**Task goal**.
Leave every image out, and return the rest of the data word for word.

Saved entries:
* * * *

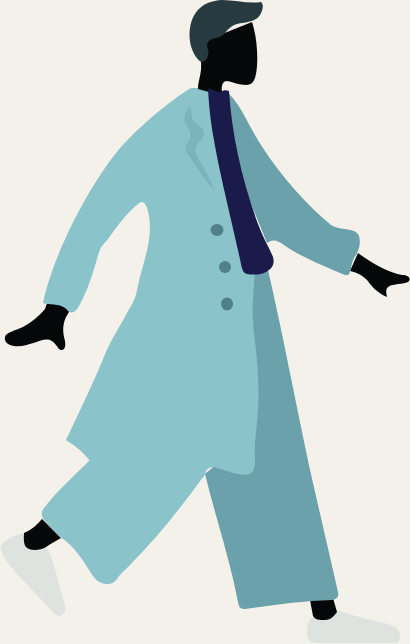
<!DOCTYPE html>
<html lang="en">
<head>
<meta charset="utf-8">
<title>Walking figure in a long coat</title>
<style>
:root {
  --paper: #f4f1ea;
  --coat: #8ac4ca;
  --coat-shade: #6ba1ab;
  --lapel: #7bb5bc;
  --button: #528088;
  --scarf: #1b1b4b;
  --skin: #050808;
  --hair: #263a40;
  --shoe: #dfe3e0;
}
html, body { margin: 0; background: var(--paper); overflow: hidden; }
svg { display: block; width: 410px; height: 644px; }
.paper { fill: var(--paper); }
.coat { fill: var(--coat); }
.coat-shade { fill: var(--coat-shade); }
.lapel { fill: var(--lapel); }
.buttons { fill: var(--button); }
.scarf { fill: var(--scarf); }
.skin { fill: var(--skin); }
.hair { fill: var(--hair); }
.shoe { fill: var(--shoe); }
</style>
</head>
<body>
<svg viewBox="0 0 410 644" role="img" aria-label="Person in a long blue coat and dark scarf, walking">
  <rect class="paper" width="410" height="644"/>

  <g id="back-foot">
    <path class="shoe" d="M24 533C12 536 3 541 1 546C-1 552 7 562 16 573L51 610C55 615 59 618 62 615C66 612 66 606 63 598C58 582 54 560 46 546Z"/>
    <path class="skin" d="M42 519L61 538C56 541 50 544 46 547C40 551 29 551 26 547C23 543 24 537 24 533C31 530 37 525 42 519Z"/>
  </g>

  <g id="front-foot">
    <path class="shoe" d="M311 618C307 623 306 632 308 639C309 642 312 643 317 643L394 643C399 643 400 640 400 636C400 630 396 627 388 624C370 620 354 616 337 610Z"/>
    <path class="skin" d="M310 600L333 598L337 612C334 616 331 620 325 620C319 620 315 620 313 616Z"/>
  </g>

  <g id="trousers">
    <path class="coat-shade" d="M250 268L268 270C282 330 296 405 310 470L338 592C339 597 337 599 332 600C301 601 273 605 245 609C240 609 239 607 238 602C230 560 215 515 205 474L245 440Z"/>
    <path class="coat" d="M90 460C74 476 57 491 44 508C41 512 41 516 44 520L60 537C74 545 84 562 93 576C98 584 111 588 117 579C119 575 124 571 128 567C157 538 183 505 206 473L180 430Z"/>
  </g>

  <g id="front-arm">
    <path class="skin" d="M358 253C370 262 387 272 402 275C408 275 411 278 409 281C407 284 400 283 393 285C387 286 385 289 387 297C378 293 372 287 367 280C361 274 355 272 350 271Z"/>
    <path class="coat-shade" d="M229 94C240 104 249 126 261 145C282 178 308 206 331 225C340 231 356 227 359 236C361 243 359 250 356 255C351 261 352 268 349 274C347 277 341 273 335 271C315 262 298 255 284 245C277 240 273 239 267 243L225 140Z"/>
  </g>

  <g id="back-hand">
    <path class="skin" d="M47 303L66 304L69 312C64 319 62 327 64 337C66 344 66 349 62 350C58 351 57 343 50 340C42 337 28 348 14 346C7 345 4 341 5 337C6 332 15 331 23 327C32 322 40 315 45 309Z"/>
  </g>

  <path id="coat" class="coat" d="M191 88C169 101 139 127 120 148C90 184 53 254 43 303C49 306 62 302 68 311C72 314 76 312 79 306C88 290 94 270 99 252C101 246 104 244 108 239C117 226 127 213 138 204C143 199 147 204 149 216C153 241 143 262 138 285C136 299 132 304 127 313C120 326 111 340 106 352C94 382 80 410 66 440C76 446 84 453 90 461L203 478C207 463 215 467 224 470C233 473 242 476 249 474C255 472 255 465 255 458C254 446 256 434 257 422C260 394 258 368 255 341C253 325 252 312 253 300L255 268L230 180L209 88Z"/>

  <path class="lapel" d="M190 106C184 112 182 121 188 128C193 133 190 139 187 144C184 148 186 152 190 157C198 169 205 181 214 190C211 179 203 167 196 154C192 147 202 141 204 135C206 129 197 126 193 120C191 116 192 110 190 106Z"/>

  <g class="buttons">
    <ellipse cx="217" cy="230" rx="6.5" ry="6"/>
    <ellipse cx="225" cy="267" rx="6" ry="6"/>
    <ellipse cx="227" cy="304" rx="6" ry="6.5"/>
  </g>

  <g id="head">
    <path class="skin" d="M207 40L252 22C256 34 258 51 257 66C256 78 254 85 246 85C239 85 233 82 227 81C223 81 221 85 222 93L209 92L198 89C198 80 202 74 201 62Z"/>
    <path class="hair" d="M201 62C192 55 188 41 190 28C193 10 204 1 222 0C236 0 248 4 261 2C264 4 263 10 260 15C257 20 250 22 242 23C233 24 229 28 225 33C221 39 211 37 208 42C205 47 210 50 208 55C207 60 204 62 201 62Z"/>
  </g>

  <path class="scarf" d="M208 89C212 88 217 93 221 92C223 90 226 90 229 91C232 136 242 180 258 224C263 238 269 247 273 257C275 264 272 269 266 272C261 275 253 275 247 274C243 273 242 269 241 264C233 226 222 184 215 146C211 126 209 108 208 89Z"/>
</svg>
</body>
</html>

* * * *

**Response to the exercise**.
<!DOCTYPE html>
<html lang="en">
<head>
<meta charset="utf-8">
<title>Walking figure in a long coat</title>
<style>
:root {
  --paper: #f4f1ea;
  --coat: #8ac4ca;
  --coat-shade: #6ba1ab;
  --lapel: #7bb5bc;
  --button: #528088;
  --scarf: #1b1b4b;
  --skin: #050808;
  --hair: #263a40;
  --shoe: #dfe3e0;
}
html, body { margin: 0; background: var(--paper); overflow: hidden; }
svg { display: block; width: 410px; height: 644px; }
.paper { fill: var(--paper); }
.coat { fill: var(--coat); }
.coat-shade { fill: var(--coat-shade); }
.lapel { fill: var(--lapel); }
.buttons { fill: var(--button); }
.scarf { fill: var(--scarf); }
.skin { fill: var(--skin); }
.hair { fill: var(--hair); }
.shoe { fill: var(--shoe); }
</style>
</head>
<body>
<svg viewBox="0 0 410 644" role="img" aria-label="Person in a long blue coat and dark scarf, walking">
  <rect class="paper" width="410" height="644"/>

  <g id="back-foot">
    <path class="shoe" d="M24 533C12 536 3 541 1 546C-1 552 7 562 16 573L51 610C55 615 59 618 62 615C66 612 66 606 63 598C58 582 54 560 46 546Z"/>
    <path class="skin" d="M42 519L61 538C56 541 50 544 46 547C40 551 29 551 26 547C23 543 24 537 24 533C31 530 37 525 42 519Z"/>
  </g>

  <g id="front-foot">
    <path class="shoe" d="M311 618C307 623 306 632 308 639C309 642 312 643 317 643L394 643C399 643 400 640 400 636C400 630 396 627 388 624C370 620 354 616 337 610Z"/>
    <path class="skin" d="M310 600L333 598L337 612C334 616 331 620 325 620C319 620 315 620 313 616Z"/>
  </g>

  <g id="trousers">
    <path class="coat-shade" d="M250 268L268 270C282 330 296 405 310 470L338 592C339 597 337 599 332 600C301 601 273 605 245 609C240 609 239 607 238 602C230 560 215 515 205 474L245 440Z"/>
    <path class="coat" d="M90 460C74 476 57 491 44 508C41 512 41 516 44 520L60 537C74 545 84 562 93 576C98 584 111 588 117 579C119 575 124 571 128 567C157 538 183 505 206 473L180 430Z"/>
  </g>

  <g id="front-arm">
    <path class="skin" d="M358 253C370 262 387 272 402 275C408 275 411 278 409 281C407 284 400 283 393 285C387 286 385 289 387 297C378 293 372 287 367 280C361 274 355 272 350 271Z"/>
    <path class="coat-shade" d="M229 94C240 104 249 126 261 145C282 178 308 206 331 225C340 231 356 227 359 236C361 243 359 250 356 255C351 261 352 268 349 274C347 277 341 273 335 271C315 262 298 255 284 245C277 240 273 239 267 243L225 140Z"/>
  </g>

  <g id="back-hand">
    <path class="skin" d="M47 303L66 304L69 312C64 319 62 327 64 337C66 344 66 349 62 350C58 351 57 343 50 340C42 337 28 348 14 346C7 345 4 341 5 337C6 332 15 331 23 327C32 322 40 315 45 309Z"/>
  </g>

  <path id="coat" class="coat" d="M191 88C169 101 139 127 120 148C90 184 53 254 43 303C49 306 62 302 68 311C72 314 76 312 79 306C88 290 94 270 99 252C101 246 104 244 108 239C117 226 127 213 138 204C143 199 147 204 149 216C153 241 143 262 138 285C136 299 132 304 127 313C120 326 111 340 106 352C94 382 80 410 66 440C76 446 84 453 90 461L203 478C207 463 215 467 224 470C233 473 242 476 249 474C255 472 255 465 255 458C254 446 256 434 257 422C260 394 258 368 255 341C253 325 252 312 253 300L255 268L230 180L209 88Z"/>

  <path class="lapel" d="M190 106C184 112 182 121 188 128C193 133 190 139 187 144C184 148 186 152 190 157C198 169 205 181 214 190C211 179 203 167 196 154C192 147 202 141 204 135C206 129 197 126 193 120C191 116 192 110 190 106Z"/>

  <g class="buttons">
    <ellipse cx="217" cy="230" rx="6.5" ry="6"/>
    <ellipse cx="225" cy="267" rx="6" ry="6"/>
    <ellipse cx="227" cy="304" rx="6" ry="6.5"/>
  </g>

  <g id="head">
    <path class="skin" d="M207 40L252 22C256 34 258 51 257 66C256 78 254 85 246 85C239 85 233 82 227 81C223 81 221 85 222 93L209 92L198 89C198 80 202 74 201 62Z"/>
    <path class="hair" d="M201 62C192 55 188 41 190 28C193 10 204 1 222 0C236 0 248 4 261 2C264 4 263 10 260 15C257 20 250 22 242 23C233 24 229 28 225 33C221 39 211 37 208 42C205 47 210 50 208 55C207 60 204 62 201 62Z"/>
  </g>

  <path class="scarf" d="M208 89C212 88 217 93 221 92C223 90 226 90 229 91C232 136 242 180 258 224C263 238 269 247 273 257C275 264 272 269 266 272C261 275 253 275 247 274C243 273 242 269 241 264C233 226 222 184 215 146C211 126 209 108 208 89Z"/>
</svg>
</body>
</html>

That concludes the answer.